So, let’s be honest, knowing the purpose of the literature can be helpful, but it still doesn’t mean that the Levitical law, the book of Ezekiel and perhaps some of the other prophetic writings are the most interesting, engaging, relevant or exciting portions of scripture. Some scripture that we read might feel rather dry, uninteresting and even boring. Some of these feelings can come from a lack of understanding or appreciation of the richness, nuances and subtleties of the text, culture and context – that a scholar would get really excited about. Well, you and I are not scholars, and some passages can just plain be tough to really get into. So, what to do? Let me give you a couple of hopefully helpful suggestions…
1. Supplement your diet. Any doctor worth the exorbitant price we pay for health care will tell that if your diet or health is suffering, supplement your diet, right? Take some vitamins, eat some veggies, drink a smoothie. If the section of scripture you are reading feels dry and your soul is feeling empty, there is absolutely nothing wrong with supplementing your diet. In fact, as a doctor of souls (a pastor), I would urge you to do it! Here are some good supplements I would suggest:
- Pray a Psalm. The Psalms are our prayer book that God has given us to teach us to pray. I would suggest just starting at the beginning, and don’t just read the Psalm, but pray it back to God. Let the words and phrases of the text become your own prayers to God. Personalize them with your own words and prayers.
- Read A Proverb. These are some of the most practical and applicable portions of scripture in the Bible. God’s gift to help us to be wise. The book of Proverbs is conveniently broken down into 31 Chapters – one for every day of the week. A proverb a day keeps… ahh… foolishness away.
- Slowly read a gospel. Savor a few verses a day from a gospel along with whatever other passage you are reading.
- Get a good devotional book. God not only speaks through his word, but speaks through his people, particularly the saints of old and the saints of today. There are hundreds of great devotional guides (and some lame ones as well). Some have found Oswald Chambers’ My Utmost for His Highest, helpful. There is the Daily Bread devotional guide. Streams in the Desert is excellent. Pastor Jason’s Morning Manna is wonderful. Right now I am using a devotional guide called Common Prayer: a Liturgy for Ordinary Radicals by Shaine Clayborne, and I love it! God speaks to me all the time through it.

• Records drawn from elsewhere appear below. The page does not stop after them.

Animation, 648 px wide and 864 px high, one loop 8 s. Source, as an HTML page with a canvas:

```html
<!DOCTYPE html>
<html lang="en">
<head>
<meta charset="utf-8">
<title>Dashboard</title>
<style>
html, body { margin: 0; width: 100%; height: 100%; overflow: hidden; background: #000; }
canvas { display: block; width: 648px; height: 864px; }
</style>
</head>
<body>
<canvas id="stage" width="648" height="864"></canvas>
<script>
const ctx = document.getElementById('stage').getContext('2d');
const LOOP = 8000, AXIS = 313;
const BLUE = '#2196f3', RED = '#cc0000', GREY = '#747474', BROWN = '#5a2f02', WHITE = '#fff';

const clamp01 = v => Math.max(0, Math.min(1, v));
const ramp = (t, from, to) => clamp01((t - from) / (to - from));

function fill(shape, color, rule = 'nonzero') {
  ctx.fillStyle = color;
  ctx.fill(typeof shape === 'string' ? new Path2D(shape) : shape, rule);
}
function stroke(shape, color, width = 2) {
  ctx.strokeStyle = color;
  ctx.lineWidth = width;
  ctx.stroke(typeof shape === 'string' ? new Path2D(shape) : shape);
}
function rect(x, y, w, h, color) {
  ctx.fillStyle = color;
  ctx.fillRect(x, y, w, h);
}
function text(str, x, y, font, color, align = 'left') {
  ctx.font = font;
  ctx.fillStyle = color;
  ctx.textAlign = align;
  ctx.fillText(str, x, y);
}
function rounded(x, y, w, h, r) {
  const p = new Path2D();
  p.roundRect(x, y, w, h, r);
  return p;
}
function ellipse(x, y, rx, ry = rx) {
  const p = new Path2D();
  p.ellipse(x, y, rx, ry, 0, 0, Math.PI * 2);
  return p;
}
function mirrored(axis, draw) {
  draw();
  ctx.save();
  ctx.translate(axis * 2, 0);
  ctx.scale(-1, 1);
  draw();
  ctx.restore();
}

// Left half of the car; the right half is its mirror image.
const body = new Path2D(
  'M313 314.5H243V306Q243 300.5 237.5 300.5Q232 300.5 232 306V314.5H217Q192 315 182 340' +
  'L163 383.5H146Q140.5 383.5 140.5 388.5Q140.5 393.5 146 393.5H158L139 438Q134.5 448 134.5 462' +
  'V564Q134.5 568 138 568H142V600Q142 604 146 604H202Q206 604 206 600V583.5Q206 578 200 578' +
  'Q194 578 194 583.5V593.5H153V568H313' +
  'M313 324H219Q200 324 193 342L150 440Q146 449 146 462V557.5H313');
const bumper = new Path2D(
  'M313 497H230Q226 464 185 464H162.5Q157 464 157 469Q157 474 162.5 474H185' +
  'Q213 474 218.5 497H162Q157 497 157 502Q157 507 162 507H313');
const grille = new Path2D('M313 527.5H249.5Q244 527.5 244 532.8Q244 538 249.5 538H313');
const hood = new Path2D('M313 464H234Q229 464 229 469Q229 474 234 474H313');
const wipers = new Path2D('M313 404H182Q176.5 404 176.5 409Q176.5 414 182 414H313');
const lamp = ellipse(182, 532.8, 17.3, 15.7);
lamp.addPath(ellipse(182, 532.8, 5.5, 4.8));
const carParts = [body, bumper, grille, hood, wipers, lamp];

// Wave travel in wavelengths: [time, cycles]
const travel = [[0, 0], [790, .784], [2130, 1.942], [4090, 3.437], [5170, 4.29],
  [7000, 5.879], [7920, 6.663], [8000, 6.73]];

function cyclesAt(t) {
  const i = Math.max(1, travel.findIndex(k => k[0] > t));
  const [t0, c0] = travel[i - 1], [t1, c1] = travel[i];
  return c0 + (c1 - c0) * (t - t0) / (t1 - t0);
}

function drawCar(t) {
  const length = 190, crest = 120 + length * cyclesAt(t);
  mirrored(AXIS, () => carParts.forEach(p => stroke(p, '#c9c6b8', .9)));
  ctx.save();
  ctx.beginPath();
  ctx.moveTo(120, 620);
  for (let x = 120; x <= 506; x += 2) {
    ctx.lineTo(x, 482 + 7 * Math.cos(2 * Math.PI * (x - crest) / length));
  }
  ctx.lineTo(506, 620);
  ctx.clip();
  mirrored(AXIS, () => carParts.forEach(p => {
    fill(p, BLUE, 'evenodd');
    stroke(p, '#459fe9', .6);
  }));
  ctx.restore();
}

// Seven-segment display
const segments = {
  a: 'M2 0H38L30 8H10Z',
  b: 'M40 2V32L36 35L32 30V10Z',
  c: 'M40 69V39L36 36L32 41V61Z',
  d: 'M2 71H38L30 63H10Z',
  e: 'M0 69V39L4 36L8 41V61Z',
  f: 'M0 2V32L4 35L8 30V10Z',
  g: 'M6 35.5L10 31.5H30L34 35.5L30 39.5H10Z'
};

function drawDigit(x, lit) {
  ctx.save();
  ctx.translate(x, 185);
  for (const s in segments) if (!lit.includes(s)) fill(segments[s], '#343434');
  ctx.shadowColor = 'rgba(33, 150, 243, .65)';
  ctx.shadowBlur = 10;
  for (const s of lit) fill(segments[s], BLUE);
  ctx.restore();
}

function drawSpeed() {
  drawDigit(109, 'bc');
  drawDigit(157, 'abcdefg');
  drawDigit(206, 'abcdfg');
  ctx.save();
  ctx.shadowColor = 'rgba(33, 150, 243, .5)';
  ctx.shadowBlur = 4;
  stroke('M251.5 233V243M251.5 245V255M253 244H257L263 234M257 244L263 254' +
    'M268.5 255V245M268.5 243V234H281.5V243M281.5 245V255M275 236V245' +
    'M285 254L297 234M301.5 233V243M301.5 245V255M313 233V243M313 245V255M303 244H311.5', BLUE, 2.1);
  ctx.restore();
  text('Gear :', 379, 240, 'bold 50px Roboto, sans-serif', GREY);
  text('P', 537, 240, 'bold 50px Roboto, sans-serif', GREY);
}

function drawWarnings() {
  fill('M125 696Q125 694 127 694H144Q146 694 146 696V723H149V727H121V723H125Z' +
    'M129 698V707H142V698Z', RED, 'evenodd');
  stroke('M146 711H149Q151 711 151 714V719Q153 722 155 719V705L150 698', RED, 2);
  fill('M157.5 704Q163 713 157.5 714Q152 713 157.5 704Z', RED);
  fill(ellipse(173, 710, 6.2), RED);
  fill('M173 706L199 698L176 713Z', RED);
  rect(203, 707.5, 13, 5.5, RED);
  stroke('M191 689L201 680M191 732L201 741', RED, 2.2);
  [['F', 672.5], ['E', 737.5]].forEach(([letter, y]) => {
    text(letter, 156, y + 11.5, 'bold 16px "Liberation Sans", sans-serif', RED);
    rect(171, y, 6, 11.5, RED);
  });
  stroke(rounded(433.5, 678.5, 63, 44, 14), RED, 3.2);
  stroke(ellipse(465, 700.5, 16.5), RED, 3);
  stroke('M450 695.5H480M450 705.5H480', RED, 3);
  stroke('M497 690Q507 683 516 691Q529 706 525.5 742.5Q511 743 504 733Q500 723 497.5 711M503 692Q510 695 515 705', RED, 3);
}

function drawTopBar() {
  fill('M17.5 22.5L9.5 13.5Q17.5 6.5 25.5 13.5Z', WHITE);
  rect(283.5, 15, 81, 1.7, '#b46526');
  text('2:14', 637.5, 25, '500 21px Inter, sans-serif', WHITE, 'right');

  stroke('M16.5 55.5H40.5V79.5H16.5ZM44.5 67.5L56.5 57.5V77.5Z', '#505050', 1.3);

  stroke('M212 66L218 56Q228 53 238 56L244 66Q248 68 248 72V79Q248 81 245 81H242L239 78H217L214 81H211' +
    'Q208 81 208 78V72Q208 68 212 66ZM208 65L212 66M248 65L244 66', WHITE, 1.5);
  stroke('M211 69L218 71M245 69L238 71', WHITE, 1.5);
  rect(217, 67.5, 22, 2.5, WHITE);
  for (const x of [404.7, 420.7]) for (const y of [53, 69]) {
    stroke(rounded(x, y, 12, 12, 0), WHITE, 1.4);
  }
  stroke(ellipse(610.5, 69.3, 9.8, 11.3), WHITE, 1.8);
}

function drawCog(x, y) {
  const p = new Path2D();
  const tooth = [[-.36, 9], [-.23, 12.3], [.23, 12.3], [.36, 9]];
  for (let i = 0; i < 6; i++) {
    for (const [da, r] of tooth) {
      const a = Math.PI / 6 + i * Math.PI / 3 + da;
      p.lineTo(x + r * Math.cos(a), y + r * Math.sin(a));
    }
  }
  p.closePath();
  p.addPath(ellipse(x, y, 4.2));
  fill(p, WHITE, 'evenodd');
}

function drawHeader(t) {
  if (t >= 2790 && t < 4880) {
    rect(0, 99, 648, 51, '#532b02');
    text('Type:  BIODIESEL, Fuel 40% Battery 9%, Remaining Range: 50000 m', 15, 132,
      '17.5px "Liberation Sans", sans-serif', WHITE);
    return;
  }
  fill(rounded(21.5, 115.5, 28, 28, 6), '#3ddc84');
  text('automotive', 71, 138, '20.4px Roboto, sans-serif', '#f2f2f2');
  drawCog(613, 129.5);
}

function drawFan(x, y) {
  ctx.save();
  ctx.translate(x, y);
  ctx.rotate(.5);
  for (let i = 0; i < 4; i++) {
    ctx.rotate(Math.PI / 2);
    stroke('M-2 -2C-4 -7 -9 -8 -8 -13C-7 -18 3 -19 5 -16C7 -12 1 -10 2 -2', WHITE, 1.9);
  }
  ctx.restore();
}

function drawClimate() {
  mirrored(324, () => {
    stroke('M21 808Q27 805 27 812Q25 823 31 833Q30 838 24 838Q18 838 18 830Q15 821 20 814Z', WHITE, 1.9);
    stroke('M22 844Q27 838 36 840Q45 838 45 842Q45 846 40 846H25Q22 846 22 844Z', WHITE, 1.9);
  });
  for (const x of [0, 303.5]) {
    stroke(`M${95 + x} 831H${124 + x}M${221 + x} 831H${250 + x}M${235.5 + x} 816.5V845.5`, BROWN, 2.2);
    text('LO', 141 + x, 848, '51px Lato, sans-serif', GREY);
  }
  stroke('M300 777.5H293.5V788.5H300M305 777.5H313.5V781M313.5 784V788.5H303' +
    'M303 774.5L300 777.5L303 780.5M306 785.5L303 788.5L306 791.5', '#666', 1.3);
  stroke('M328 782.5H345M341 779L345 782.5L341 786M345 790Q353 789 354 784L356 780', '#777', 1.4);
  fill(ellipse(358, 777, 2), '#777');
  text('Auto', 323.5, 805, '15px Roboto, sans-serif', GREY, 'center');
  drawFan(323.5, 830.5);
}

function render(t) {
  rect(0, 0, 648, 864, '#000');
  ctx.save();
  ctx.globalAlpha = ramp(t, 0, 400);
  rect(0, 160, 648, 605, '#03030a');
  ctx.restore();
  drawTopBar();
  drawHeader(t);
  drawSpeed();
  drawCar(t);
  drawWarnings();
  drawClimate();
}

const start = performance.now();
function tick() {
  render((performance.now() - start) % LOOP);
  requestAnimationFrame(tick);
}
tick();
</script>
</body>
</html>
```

2. Dig in and listen for the “still small voice” and look for the nuggets of truth. I would urge you not to simply mindlessly skim through the tough portions of scripture or ignore them completely, but I would encourage you to dig into them. I would suggest getting a good study Bible, or using other tools to help you understand what is happening in the scriptures. Getting some good Bible tools can really help in making the scriptures come alive. I would highly suggest the NIV Study Bible, or Life Application Bible, these tools can really help the tough passages become more relevant to your life.
Then I would urge you to approach each passage with your heart and mind open to the still small voice of the Spirit, and looking with the eyes of a detective. Not every time you read a passage will you have some mind blowing revelation. It is kind of like eating – not every meal is a 7 course experience of culinary delight, sometimes you just eat a piece of toast on the fly (at least I do). On the other hand, you may be surprised by the voice of God breaking through a seemingly “dullish” passage of scripture. In my next entry, I’ll give an example from my reading this week in the book of Ezekiel.